* EXERCISE BRIEF
The word "path" occurs in some lines of the data. Return each such line.

Segment Open

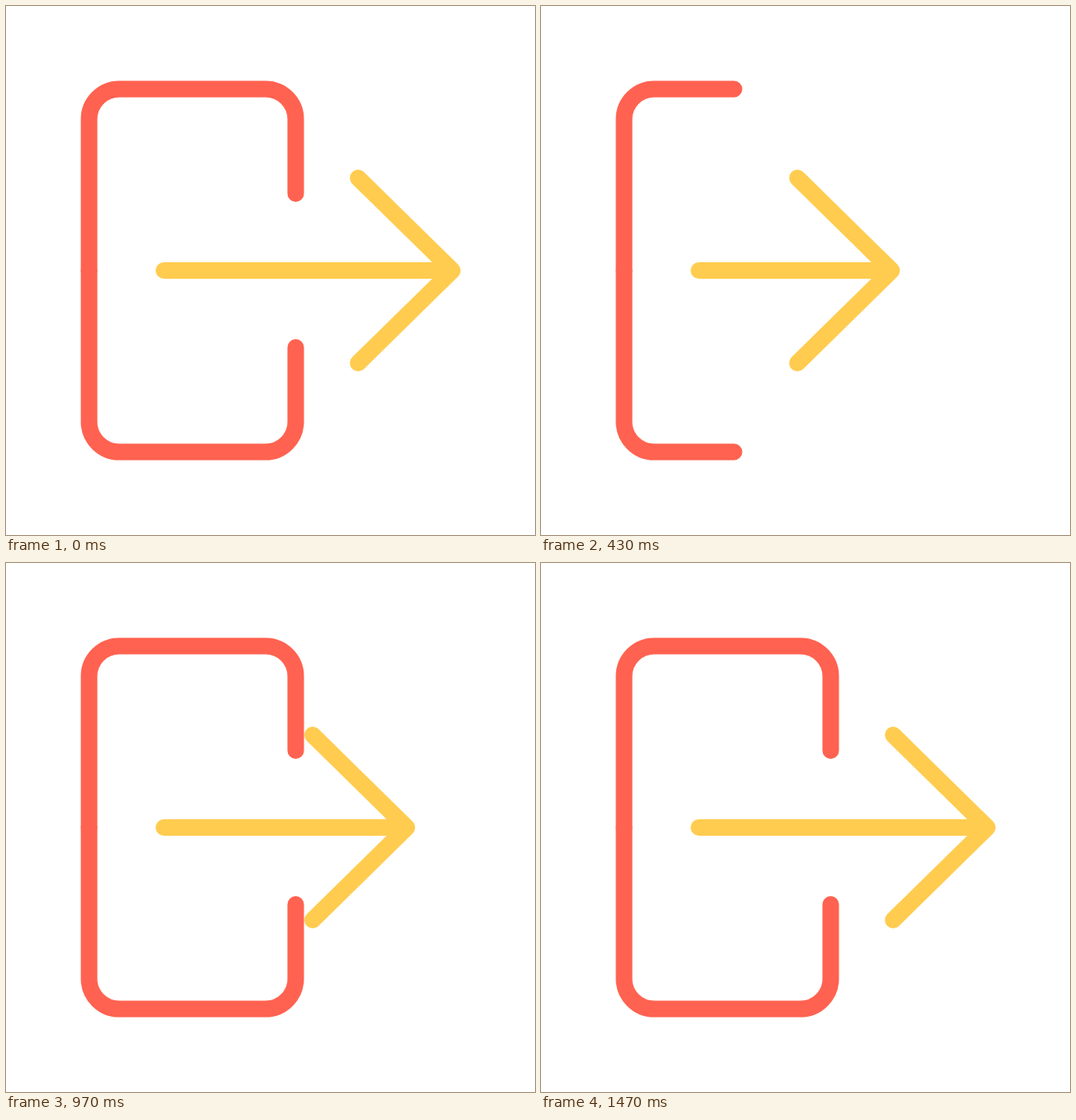
Animation, 640 px wide and 640 px high, one loop 2000 ms. Source, as an HTML page:

```html
<!DOCTYPE html>
<html lang="en">
<head>
<meta charset="utf-8">
<title>Exit icon</title>
<style>
  html, body { margin: 0; height: 100%; overflow: hidden; background: #fff; }
  svg { display: block; width: 100%; height: 100%; }
  path { fill: none; stroke-width: 20; stroke-linecap: round; stroke-linejoin: round; }
  #arrow { stroke: #ffcc50; }
  .door { stroke: #ff6250; }
</style>
</head>
<body>
<svg viewBox="0 0 640 640">
  <path id="arrow"/>
  <path class="door" d="M100.5 320V137a36.5 36.5 0 0 1 36.5-36.5H314a36.5 36.5 0 0 1 36.5 36.5V227"/>
  <path class="door" d="M100.5 320V503a36.5 36.5 0 0 0 36.5 36.5H314a36.5 36.5 0 0 0 36.5-36.5V413"/>
</svg>
<script>
  const LOOP = 2000, FPS = 30;
  // Keys are [tick, value] at 30 ticks per second.
  const arrowShift = [[0, 0], [14, -117.5], [22, 0], [30, -57.5], [38, 0], [41, 4], [44, 0]];
  const doorTrim = [[5, 0], [14, 236], [22, 0]];

  const arrow = document.getElementById('arrow');
  const doors = document.querySelectorAll('.door');
  const doorLength = doors[0].getTotalLength();

  const smooth = p => p * p * (3 - 2 * p);

  function valueAt(keys, tick) {
    if (tick <= keys[0][0]) return keys[0][1];
    for (let i = 1; i < keys.length; i++) {
      const [t0, v0] = keys[i - 1], [t1, v1] = keys[i];
      if (tick <= t1) return v0 + (v1 - v0) * smooth((tick - t0) / (t1 - t0));
    }
    return keys[keys.length - 1][1];
  }

  function draw(now) {
    // Ticks fall on times rounded to 10 ms, up to 4 ms early.
    const tick = Math.floor((now % LOOP + 4) * FPS / 1000);
    const tip = 540 + valueAt(arrowShift, tick);
    arrow.setAttribute('d', `M191 320H${tip}M${tip - 114} 208L${tip} 320L${tip - 114} 432`);
    const visible = doorLength - valueAt(doorTrim, tick);
    for (const door of doors) door.style.strokeDasharray = `${visible} 2000`;
  }

  const start = performance.now();
  function loop() {
    draw(performance.now() - start);
    requestAnimationFrame(loop);
  }
  loop();
</script>
</body>
</html>
```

Segment Closed

* TASK OUTPUT
  path { fill: none; stroke-width: 20; stroke-linecap: round; stroke-linejoin: round; }
  <path id="arrow"/>
  <path class="door" d="M100.5 320V137a36.5 36.5 0 0 1 36.5-36.5H314a36.5 36.5 0 0 1 36.5 36.5V227"/>
  <path class="door" d="M100.5 320V503a36.5 36.5 0 0 0 36.5 36.5H314a36.5 36.5 0 0 0 36.5-36.5V413"/>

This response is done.